A Retirees’ Haven At GK Enchanted Farm

Retirees' Haven

There is no Retirees’ Haven yet at GK Enchanted Farm located at my hometown in Angat, Bulacan, Philippines. It is just an idea that came into my mind when I joined a two-day Bloggers’ Weekend last May 24 – 25, 2014 during which we were briefed of GK’s vision and mission. We were also shown the various facilities that GK had built in an area that was rather inconspicuous during my growing up years there. It is not so anymore and I certainly recommend it for anyone to visit when they have the time.

GK stands for Gawad Kalinga which means to “give care” in Filipino. It is a Philippine-based poverty alleviation and nation-building movement that aims to end poverty for 5 million families by 2024. The movement which had attained both national and international recognition and support for its various development programs is currently present in almost every province in the country, spread in over 2,000 organized communities and affecting 60,000 families.

The GK Enchanted Farm is a developed community located in what was formerly agricultural land quarried unabatedly in the past for the gravel and sand underneath its soil. Through some donations and lease, the Enchanted Farm now occupies some twenty (20) hectares of land where Gawad Kalinga had already built facilities in furtherance of its objective to reduce the “artificial poverty in our rich country”. During the weekend that we were there, the following were shown to us:

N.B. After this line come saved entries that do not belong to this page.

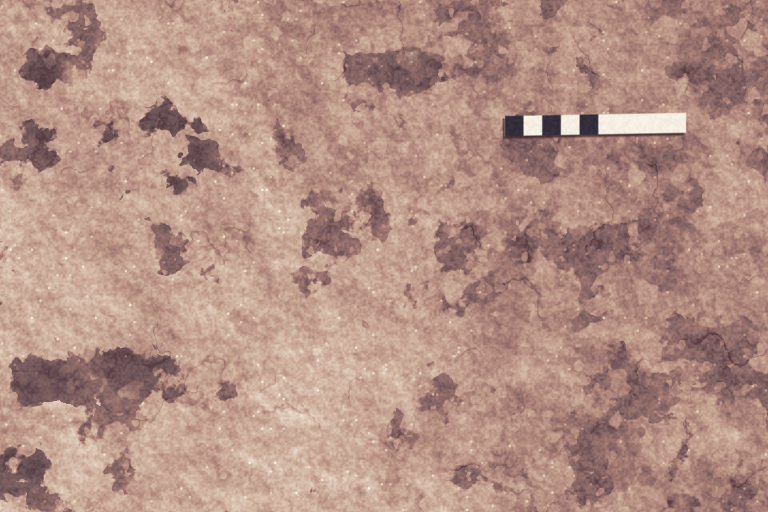
Give the GLSL for this texture, as a WebGL 1 fragment shader.

```glsl
precision highp float;
// Weathered sandstone: a tan to rosy ground with dark ragged mineral stains,
// pale round lichen spots, coarse grain and chipped ledges, plus a banded scale bar.
// One scalar "tone" is summed from noise layers, then mapped through a ramp.
uniform vec2 u_resolution;

#define STAIN_SCALE 11.0
#define STAIN_LEVEL 0.6
#define STAIN_EDGE 0.025
#define SPOT_SCALE 17.0
#define SPOT_SHARE 0.42
#define MOTTLE 2.5
#define RELIEF 4.6
#define GRAIN 1.7
#define BAR_CENTER vec2(1.163, 0.757)
#define BAR_HALF vec2(0.177, 0.0195)
#define BAR_SLOPE 0.018

float hash(vec2 p) {
  vec3 q = fract(p.xyx * 0.1031);
  q += dot(q, q.yzx + 33.33);
  return fract((q.x + q.y) * q.z);
}

float noise(vec2 p) {
  vec2 i = floor(p), f = fract(p);
  f = f * f * (3.0 - 2.0 * f);
  return mix(mix(hash(i), hash(i + vec2(1.0, 0.0)), f.x),
             mix(hash(i + vec2(0.0, 1.0)), hash(i + 1.0), f.x), f.y);
}

float fbm(vec2 p) {
  float sum = 0.0, amp = 0.516;
  for (int i = 0; i < 5; i++) {
    sum += amp * noise(p);
    p = mat2(1.6, 1.2, -1.2, 1.6) * p + 17.3;
    amp *= 0.5;
  }
  return sum;
}

float blob(vec2 p, vec2 center, vec2 radius) {
  vec2 q = (p - center) / radius;
  return exp(-dot(q, q) * dot(q, q));
}

// Large stains that anchor the layout
float stainClusters(vec2 p) {
  float b = blob(p, vec2(0.30, 0.70), vec2(0.14, 0.14));
  b += blob(p, vec2(0.08, 0.80), vec2(0.05, 0.11));
  b += 0.8 * blob(p, vec2(0.29, 0.31), vec2(0.10, 0.09));
  b += 0.8 * blob(p, vec2(0.08, 0.25), vec2(0.08, 0.06));
  b += 0.9 * blob(p, vec2(0.04, 0.09), vec2(0.09, 0.08));
  b += 0.6 * blob(p, vec2(0.82, 0.86), vec2(0.10, 0.04));
  return min(b, 1.0);
}

// Scattered round spots with wobbly rims
float paleSpots(vec2 p) {
  vec2 q = p + 0.45 * vec2(noise(p * 3.0), noise(p * 3.0 + 31.0));
  float cover = 0.0;
  for (int k = 0; k < 9; k++) {
    float row = floor((float(k) + 0.5) / 3.0);
    vec2 c = floor(q) + vec2(float(k) - 3.0 * row, row) - 1.0;
    vec2 center = c + 0.15 + 0.7 * vec2(hash(c), hash(c + 57.0));
    float radius = mix(0.12, 0.42, pow(hash(c + 91.0), 1.6));
    float disc = 1.0 - smoothstep(radius - 0.05, radius + 0.05, length(q - center));
    disc *= step(hash(c + 23.0), SPOT_SHARE);
    cover = max(cover, disc * (0.5 + 0.5 * hash(c + 7.0)));
  }
  return cover;
}

// Dark stain (0) through rose and tan (2 to 4) to near white (6)
vec3 rockColor(float t) {
  vec3 c = mix(vec3(0.37, 0.24, 0.26), vec3(0.50, 0.38, 0.385), clamp(t, 0.0, 1.0));
  c = mix(c, vec3(0.63, 0.465, 0.44), clamp(t - 1.0, 0.0, 1.0));
  c = mix(c, vec3(0.73, 0.575, 0.52), clamp(t - 2.0, 0.0, 1.0));
  c = mix(c, vec3(0.81, 0.69, 0.615), clamp(t - 3.0, 0.0, 1.0));
  return mix(c, vec3(0.98, 0.96, 0.91), clamp((t - 4.0) * 0.4, 0.0, 1.0));
}

float barMask(vec2 q, float blur) {
  vec2 away = abs(q) - BAR_HALF;
  return 1.0 - smoothstep(-blur, blur, max(away.x, away.y));
}

void main() {
  vec2 p = gl_FragCoord.xy / u_resolution.y;
  float px = 1.0 / u_resolution.y;
  float rosy = smoothstep(0.35, 1.25, p.x + 0.25 * (p.y - 0.5));
  // Ground: broad drift, mottling, slanted relief and rosy blotches
  float tone = mix(3.75, 2.8, rosy) - 0.3 * (p.y - 0.5) + MOTTLE * (fbm(p * 7.0 + 4.0) - 0.5);
  tone += RELIEF * (fbm(p * 24.0 + vec2(0.12, 0.16)) - fbm(p * 24.0));
  tone -= 0.75 * smoothstep(0.53, 0.58, fbm(p * 13.0 + 63.0)) * (0.35 + 0.65 * rosy);
  // Ragged stains, darkest inside the clusters
  float cluster = stainClusters(p);
  float field = fbm(p * STAIN_SCALE + 0.6 * fbm(p * 25.0) + 9.0) + 0.2 * (fbm(p * 42.0) - 0.5);
  field += mix(-0.085, 0.02, rosy) + 0.23 * cluster;
  float stain = smoothstep(STAIN_LEVEL - STAIN_EDGE, STAIN_LEVEL + STAIN_EDGE, field);
  float stainTone = 1.1 - 0.75 * cluster + 2.4 * (fbm(p * 36.0) - 0.5);
  tone = mix(tone, stainTone, stain * 0.9);
  // Lichen spots in two sizes, then short chipped ledges with one sharp side
  float spot = max(paleSpots(p * SPOT_SCALE), 0.8 * paleSpots(p * SPOT_SCALE * 1.9 + 40.0));
  tone = mix(tone, max(tone, mix(4.3, 3.6, rosy)), spot * (0.85 - 0.7 * cluster));
  float drop = fbm(p * 8.0 + 40.0) - 0.5;
  float ledge = smoothstep(-0.004, 0.004, drop) * (1.0 - smoothstep(0.004, 0.04, drop));
  tone -= 1.1 * ledge * smoothstep(0.58, 0.75, noise(p * 13.0 + 12.0));
  // Grain and round glints
  tone += GRAIN * (0.6 * noise(p * 240.0) + 0.4 * noise(p * 120.0) - 0.5);
  vec2 g = p * 120.0;
  tone += 1.6 * step(0.98, hash(floor(g))) * (1.0 - smoothstep(0.15, 0.45, length(fract(g) - 0.5)));
  vec3 color = mix(rockColor(tone), vec3(0.29, 0.24, 0.27), 0.4 * stain * cluster);
  // Scale bar with its shadow and alternating bands
  vec2 q = p - BAR_CENTER - vec2(0.0, BAR_SLOPE * (p.x - BAR_CENTER.x));
  float along = (q.x + BAR_HALF.x) / 0.0365;
  float wave = abs(fract(along * 0.5 + 0.75) - 0.5) - 0.25;
  float band = smoothstep(-px * 14.0, px * 14.0, wave) * (1.0 - step(5.5, along));
  vec3 paint = mix(vec3(0.98, 0.96, 0.91), vec3(0.22, 0.2, 0.25), band);
  color = mix(color, vec3(0.24, 0.15, 0.16), 0.8 * barMask(q + vec2(0.004, 0.005), 1.5 * px));
  gl_FragColor = vec4(mix(color, paint - 0.04 * noise(p * 200.0), barMask(q, px)), 1.0);
}
```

  1. Home For The Homeless – Twenty-five (25) low-cost duplex houses occupied by some fifty (50) families from various depressed areas in Metro-Manila. Around twenty (20) families are natives of the Barangay (village) Encanto where the Enchanted Farm is located.
  2. Convention Center – Built at a cost of ₱40-M from a donation by Hyundae Group of Korea, the facility has a big conference area that could seat 300 participants and four (4) smaller buildings that can be used for dining and/or meetings of smaller groups of people.
  3. Mini-Cultural Center – A covered space decorated with work of arts and where school graduations and stage plays can be held.
  4. Industrial Kitchen – Donated by the Berjaya Group of Malaysia, a full kitchen where culinary training can be held aside from the usual preparation of foods for the guests and volunteers.
  5. Dining Facility – Good for up to 300 people dining at the same time, the area serves breakfast, lunch and dinner with foods cooked using ingredients produced in the farm and nearby areas.
  6. Swimming Pool – Located in a wooded area of the community, the facility was recently added for the recreation of guests (also called “campers”).
  7. Social Enterprises – Currently in incubation stage, Plush And Play, stuffed toys featuring native fruits and vegetables are manufactured in a small building very near the houses of relocated residents. Another small building in the same location is being used in the production of Golden Egg, an organic substitute for the red salted eggs in the market. A third social enterprises, Gourmet Keso (Kesong Puti) production is housed near the dining area. How to prepare and cook Hamlet, natural meat products that are free from artificial food additives, taste enhancers and preservatives was also demonstrated to us.
  8. Bamboo Palace – The nicely-designed building is located in the highest point in the community so one can see the surrounding areas when he is in its second floor. Weddings and other similar events can be held in this facility.
  9. Enchanted Farm Village University – While there is no physical school building yet in the community, GK will start a free two-year course for some 40 poor but deserving high school graduates from nearby villages this coming school year. Equivalent to Grades 11 and 12 of the new K to 12 curriculum, GK aims to produce the first social entrepreneurs after they finish the course.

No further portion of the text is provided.